Erwin Olaf’s Best Photograph: Restaging an Otto Dix Painting in Modern Berlin
Interview by: Karin Andreasson
In 2012, I had this gut feeling that we were living in a kind of interbellum, a period between two wars. It felt as if a huge thundercloud was heading our way. I sensed it in art and in the young and wanted to capture it.
I had wanted to photograph in Berlin for a long time and managed to find a ballroom that officers had danced in during the second world war. It’s dilapidated but still in use. It made me think of a painting by Otto Dix called Salon, 1927, showing three elderly women and a younger one at a table. That became one aspect of the photograph, but I didn’t have anything for my idea of the interbellum.
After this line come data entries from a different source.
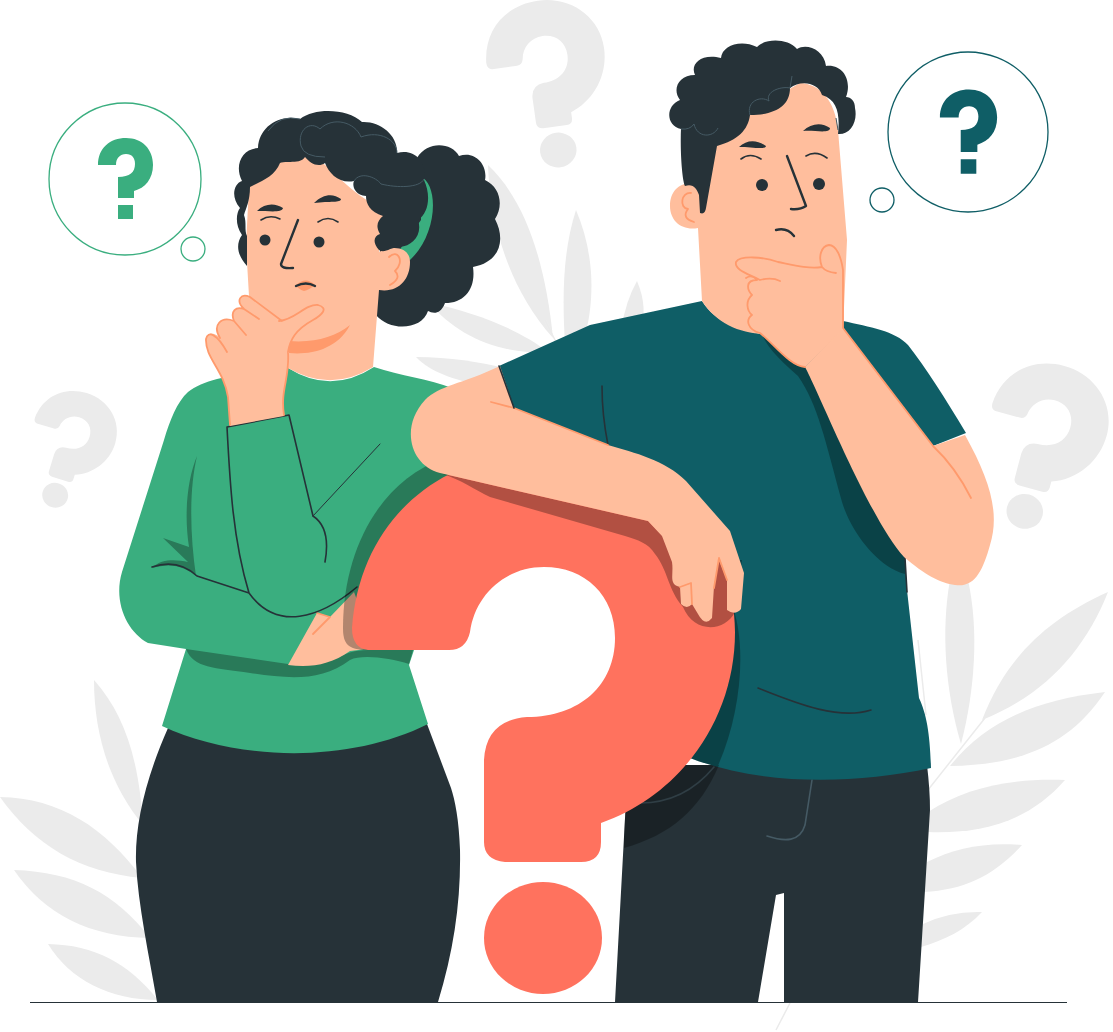
<!DOCTYPE html>
<html lang="en">
<head>
<meta charset="utf-8">
<title>Two people wondering</title>
<style>
:root{--ink:#263238;--skin:#ffbe9d;--blush:#ff9a6c;--green:#3aae7f;--teal:#0f5e66;--coral:#ff725e;--mist:#ebebeb;--seam:#455a64}
html,body{margin:0;background:#fff;overflow:hidden}
svg{display:block;width:1113px;height:1032px}
.mist{fill:var(--mist)}
.ink{fill:var(--ink)}
.skin{fill:var(--skin)}
.green{fill:var(--green)}
.teal{fill:var(--teal)}
.coral{fill:var(--coral)}
.shade{fill:#000;opacity:.3}
.line{fill:none;stroke:var(--ink);stroke-width:1.6;stroke-linecap:round;stroke-linejoin:round}
.thin{stroke-width:1}
.bold{stroke-width:2.4}
.crease{fill:none;stroke:var(--blush);stroke-width:1.8;stroke-linecap:round;stroke-linejoin:round}
.seam{fill:none;stroke:var(--seam);stroke-width:1.6;stroke-linecap:round}
.strand{fill:none;stroke:var(--seam);stroke-width:1}
</style>
</head>
<body>
<svg viewBox="0 0 1113 1032" role="img" aria-label="A woman and a man thinking beside a large question mark">
<defs>
<g id="question">
<path d="M368 650Q352 648 352 628C360 520 440 452 545 452C650 452 735 530 735 632C735 720 680 795 601 823V842Q601 862 581 862H505Q484 860 484 842V760Q486 720 527 717C580 717 615 685 615 638C615 595 585 567 544 567C505 567 475 595 470 632Q466 650 449 650Z"/>
<ellipse cx="543" cy="938" rx="59" ry="56"/>
</g>
<path id="thought" d="M98 165C98 148 110 138 126 138C142 138 153 149 153 165C153 179 145 188 134 191V198H118V177C130 177 135 172 135 164C135 158 132 154 126 154C120 154 116 158 116 165ZM118 205H133V219H118Z"/>
<path id="torso" d="M702 301L590 325L499 366L514 408L608 445L640 560V758L690 758C760 785 850 785 931 768C930 735 927 715 919 698L907 590L905 558L933 446L966 433C945 398 926 368 908 345C895 331 870 327 843 321L800 340L765 334C740 332 715 322 702 301Z"/>
<path id="trousers" d="M626 800L615 1002H758L776 895L784 893V1002H918L930 810Q930 790 927 765H650Z"/>
<clipPath id="torso-area"><use href="#torso"/></clipPath>
<clipPath id="trousers-area"><use href="#trousers"/></clipPath>
</defs>

<g id="foliage" class="mist">
<path d="M488 165C525 200 545 260 553 338C510 290 490 225 488 165Z"/>
<path d="M576 210C595 255 595 300 584 340L565 344C562 295 563 250 576 210Z"/>
<path d="M637 281C645 300 645 315 641 330H621Q626 300 637 281Z"/>
<path d="M430 303C475 312 520 330 548 352C500 355 455 335 430 303Z"/>
<path d="M416 357C450 357 480 362 504 368L480 385C455 380 430 372 416 357Z"/>
<path d="M94 680C125 715 139 760 143 825C110 785 94 735 94 680Z"/>
<path d="M0 797C60 798 105 828 142 878C80 872 35 846 0 797Z"/>
<path d="M14 870C75 872 115 893 150 938C90 937 45 915 14 870Z"/>
<path d="M48 944C95 945 128 963 158 1000C110 1000 70 980 48 944Z"/>
<path d="M950 580H968C979 630 975 690 961 744C945 690 941 630 950 580Z"/>
<path d="M1108 592C1085 650 1045 695 982 720C1005 660 1045 620 1108 592Z"/>
<path d="M1105 692C1070 745 1020 765 950 766C985 722 1035 700 1105 692Z"/>
<path d="M1065 780C1030 820 985 834 928 832V812C965 788 1010 778 1065 780Z"/>
<path d="M1022 845C995 875 965 890 924 892L927 862C955 848 985 842 1022 845Z"/>
<path d="M982 912C965 930 945 940 921 947L923 924Q950 911 982 912Z"/>
<path d="M545 320L561 352M920 800L985 718M918 640L926 715M790 1003L776 1030" fill="none" stroke="#ebebeb" stroke-width="1.5"/>
</g>
<g id="floating-questions" class="mist">
<use href="#question" transform="translate(549 84) rotate(-8) scale(.31) translate(-543 -723)"/>
<use href="#question" transform="translate(69 450) rotate(17) scale(.22) translate(-543 -723)"/>
<use href="#question" transform="translate(1042 447) rotate(15) scale(.31) translate(-543 -723)"/>
</g>

<g id="thought-bubbles" fill="#fff">
<g stroke="#3aae7f" stroke-width="1.3"><circle cx="125" cy="179" r="76"/><circle cx="193" cy="249" r="12"/></g>
<use href="#thought" class="green"/>
<g stroke="#0f5e66" stroke-width="1.3"><circle cx="968" cy="132" r="80"/><circle cx="882" cy="200" r="12"/></g>
<use href="#thought" class="teal" transform="translate(838 -54) scale(1.04)"/>
</g>

<path d="M30 1002.5H1067" stroke="#263238"/>

<g id="woman">
<path class="ink" d="M417 158C428 140 452 143 459 156C475 150 488 165 485 180C500 187 504 205 495 219C506 240 500 262 473 267C476 288 465 303 445 303C440 316 432 313 428 311C422 330 390 332 376 315L380 250Z"/>
<path class="green" d="M420 176C440 185 437 235 410 260L398 252L421 220Z"/>
<path class="ink" d="M168 728C145 780 135 825 136 862C138 905 149 955 157 1002H438C454 950 461 900 460 850C459 820 455 800 451 788L427 724Z"/>
<path class="green" d="M288 368C250 373 208 376 188 392C177 402 170 420 164 440L122 572C113 602 127 632 148 643L186 649L162 726C240 762 350 763 428 724L409 665L414 650L440 560L470 480L452 388C430 379 400 376 374 367Q331 395 288 368Z"/>
<path class="shade" d="M186 649L288 664C330 669 338 650 368 650H413L409 664C390 658 362 654 350 660C320 683 285 678 250 673C215 668 193 668 186 649Z"/>
<path class="shade" d="M197 456C189 490 190 535 196 576C185 567 172 562 152 568C162 558 177 560 188 562L163 538L189 547C184 515 187 480 197 456Z"/>
<path class="skin" d="M288 665L317 613L330 617L354 592L375 648L350 651C330 665 310 668 288 665Z"/>
<path class="crease" d="M317 613L330 617L313 634"/>
<path class="line" d="M152 567C170 561 185 565 197 576L249 593C277 632 320 618 357 587M227 427C230 485 233 540 249 593M227 427L289 415L313 516C325 524 329 540 325 562"/>
<path class="line thin" d="M313 516L380 444"/>
<path class="skin" d="M249 186L246 245L249 296C255 330 270 352 289 352L288 368Q331 393 373 367L379 290C398 293 410 280 410 262C410 248 395 244 379 252L384 210C345 190 335 170 318 160C285 150 260 160 249 186Z"/>
<path fill="#ff9a6c" d="M289 341C315 343 335 337 350 325C337 350 310 355 289 353Z"/>
<path class="ink" d="M247 266C238 256 235 245 242 235C235 225 236 213 240 208C231 198 233 184 242 181C234 165 242 149 258 148C259 128 277 114 300 119C316 107 348 109 362 122C380 121 398 135 397 153C415 148 428 163 424 180C431 195 429 213 418 220C423 235 412 246 400 247C390 247 385 254 379 250C372 242 374 236 380 234C375 226 378 220 383 216C370 212 366 204 366 196C354 195 352 185 354 181C340 184 329 174 325 163C318 168 310 163 305 157C300 165 285 160 280 163C275 176 262 181 250 187C250 201 246 208 244 215C247 223 244 230 247 236Z"/>
<path class="strand" d="M301 146C297 130 310 120 320 129C333 116 355 122 361 137C380 130 397 140 397 153M301 146Q304 157 325 157M354 181C360 171 376 177 381 184C397 188 420 188 424 179M268 131Q280 114 300 119"/>
<path class="crease" d="M389 257C398 248 405 262 395 271Q402 278 390 285"/>
<circle class="ink" cx="265" cy="240" r="5.5"/><circle class="ink" cx="319" cy="242" r="5.5"/>
<path class="ink" d="M257 211C265 203 275 203 283 208C282 213 270 211 257 211ZM314 203C323 194 333 193 341 199C341 203 330 201 314 203Z"/>
<path class="line" d="M261 220Q270 214 280 219M318 222Q328 215 338 222"/>
<path class="line bold" d="M298 220L281 264Q281 269 293 268"/>
<path fill="#ff9a6c" d="M296 285Q306 276 315 285Q309 290 304 291Q298 289 296 285Z"/><path class="line bold" d="M296 286Q306 281 315 286"/>
<path class="skin" d="M230 426L228 397C224 370 205 358 206 339C208 330 217 334 220 338C212 325 221 316 234 321C230 311 236 306 244 309C235 300 241 293 250 297L282 321C295 313 307 304 318 305C329 308 322 315 313 320C295 330 290 340 288 352C290 378 280 390 284 416Z"/>
<path class="crease" d="M230 425L228 397C224 370 205 358 206 339C208 330 217 334 227 352M220 338C212 325 221 316 234 321L246 335M234 321C230 311 236 306 244 309L259 319M244 309C235 300 241 293 250 297L282 321M279 321C295 320 305 304 318 305C329 308 322 315 313 320C295 330 290 340 288 352C290 378 280 390 284 415"/>
<path class="shade" d="M445 458C380 480 343 550 343 628C343 643 347 650 368 650L440 560L480 480Z"/>
</g>

<g id="man-body">
<use href="#trousers" class="ink"/>
<path class="seam" d="M812 780L805 825C800 842 785 842 767 836M640 803C670 803 695 790 714 767"/>
<use href="#torso" class="teal"/>
<path class="shade" d="M762 334L805 367L905 558V574C880 568 852 535 842 502C825 440 818 405 798 376C785 364 768 350 762 334Z"/>
<g class="shade">
<path clip-path="url(#torso-area)" d="M600 500L730 600C748 640 742 715 716 770L600 820Z"/>
<path clip-path="url(#trousers-area)" d="M719 765C700 810 670 835 624 848V800L650 760Z"/>
</g>
<path class="line" d="M602 386Q602 415 608 445M758 688C800 705 840 720 871 710M905 558L907 592"/>
</g>

<g id="big-question">
<use href="#question" class="coral"/>
<path class="shade" d="M440 473L648 521L686 560L742 560L735 612C725 632 694 634 683 607C668 590 668 570 655 554C648 543 638 540 625 536L490 497C475 490 462 480 440 473Z"/>
</g>

<g id="man-front">
<path class="skin" d="M500 366C460 385 440 385 425 400C400 427 410 465 440 473L648 521L662 536L672 562C674 575 668 584 680 587L681 604Q687 610 692 604L698 614Q705 627 712 618L714 586L719 560L727 580V610Q735 616 741 609L744 573L730 531L686 481C665 460 635 453 608 445L514 408Z"/>
<path class="crease" d="M491 402L514 408L608 445M680 587L691 583L692 604M719 558L714 588M719 558L727 580"/>
<path class="line" d="M499 366L514 408"/>
<path class="skin" d="M805 367C820 395 870 520 904 557C925 575 940 583 955 585C975 588 983 570 990 545C1000 513 990 480 965 435L933 446L843 328Z"/>
<path class="crease" d="M843 328L933 446C950 462 962 480 971 498"/>
<path class="skin" d="M697 185C684 180 670 188 670 206C670 221 682 231 698 228L702 301C715 322 740 334 765 334L805 367L843 330L847 240L838 130C835 100 820 84 800 83L750 112L716 145Z"/>
<path class="ink" d="M681 128C680 150 682 180 685 186C693 183 697 189 699 195L700 213Q705 215 706 208L717 146C738 140 748 130 750 115C775 115 790 106 790 88C800 80 818 82 822 95C838 100 840 115 838 134C850 135 858 122 855 108C855 101 851 97 846 97C852 82 844 64 826 66C824 50 807 43 797 49C788 38 765 38 757 47C740 39 722 46 721 58C700 53 690 65 695 75C678 75 672 90 680 100C665 106 666 126 681 129Z"/>
<path class="strand" d="M681 129Q690 130 694 124C697 138 713 138 718 128M750 115C746 102 760 95 769 101C765 92 780 86 790 88L792 76M838 130L836 118"/>
<path class="crease" d="M691 193C681 192 679 208 688 209Q681 218 694 222"/>
<circle class="ink" cx="762" cy="185" r="6"/><circle class="ink" cx="819" cy="184" r="6"/>
<path class="ink" d="M739 147C747 139 758 140 766 146C766 150 752 147 739 147ZM803 131C811 123 822 122 830 128C830 134 815 130 803 131Z"/>
<path class="line" d="M741 159Q750 152 761 159M806 156Q816 150 827 158"/>
<path class="line bold" d="M787 156L806 206Q800 210 791 209M776 230Q787 227 794 236"/>
<path class="skin" d="M843 328V270C841 256 836 245 829 245C821 246 818 257 822 267C808 269 793 265 778 262C764 257 740 255 736 262C734 270 749 274 754 279C745 280 747 290 752 295C745 301 747 311 752 315C745 320 748 330 760 333C775 345 790 366 805 367Z"/>
<path class="crease" d="M843 328V270C841 256 836 245 829 245C821 246 818 257 822 267Q826 272 836 273M822 267C808 269 793 265 778 262C764 257 740 255 736 262C734 270 749 274 760 280Q772 277 780 281M746 278Q752 274 757 280C745 280 747 290 752 295C745 301 747 311 752 315C745 320 748 330 760 333C775 345 790 366 805 367"/>
</g>
</svg>
</body>
</html>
Then, later, I was at an airport and saw children screaming and running around. It was a eureka moment. That’s how to add the power of youth, I thought, while the battle element would come from a struggle between youth and maturity.
I spent a lot of time looking for models. I was after open-minded older women to echo the characters in Dix’s work. The one on the left was fantastic: 89 and really liberal. The worse she looked, the more she liked it. The woman in the middle had a sad smile. I didn’t ask for it, though. I just said, “Think about your youth” and she started to smile. I’ve always been interested in women who wear too much makeup, so I made the woman on the right a down-at-heel geisha figure. Three is a magical number in photography. Two never works. With three, you have conflict and good composition.
The girl was adorable, really beautiful, on the edge of becoming a woman. The way she is standing, looking towards the camera, shows her innocence. But, if you look to the table, you see a chair pushed away – as if she had been sitting there. So there is a kind of maturity and arrogance, as if she’s saying: “I don’t want to mix with those people any more.” She becomes a symbol of youth, strong and aware of their power.
I lit the scene from the right, too, so it looks as if the girl is moving in that direction. Perhaps the light is coming from a door, a way out from the old world.
I looked at a lot of newspaper photographs when I was researching the interwar period in Berlin. What I saw was a lot of disabled men returning home from the first world war – and a lot of alcoholism. The man at the back of the picture is based on one of these images. Every picture from the series has stairs in the background, too, because for me that’s what Berlin is: a city of stairs. Whenever I heard about some interesting new location, I would be told that it was up, say, three flights of stairs. I suffer from emphysema so climbing up them is a nightmare. But stairs can be interpreted as hopeful – a way out – or they might be going down to hell.
I have lots of ideas in my mind when I’m making photographs, but they’re not set in stone. There is no single way the picture should be interpreted. I like how you can suggest things through minor adjustments – to the lighting, the position of the chair, whether the girl’s shoulders are up or down, or if she’s looking into the camera.
I used to want to conquer the world with strong images, but nowadays I want to say to the viewer: I’ll give you the ingredients, you make the story.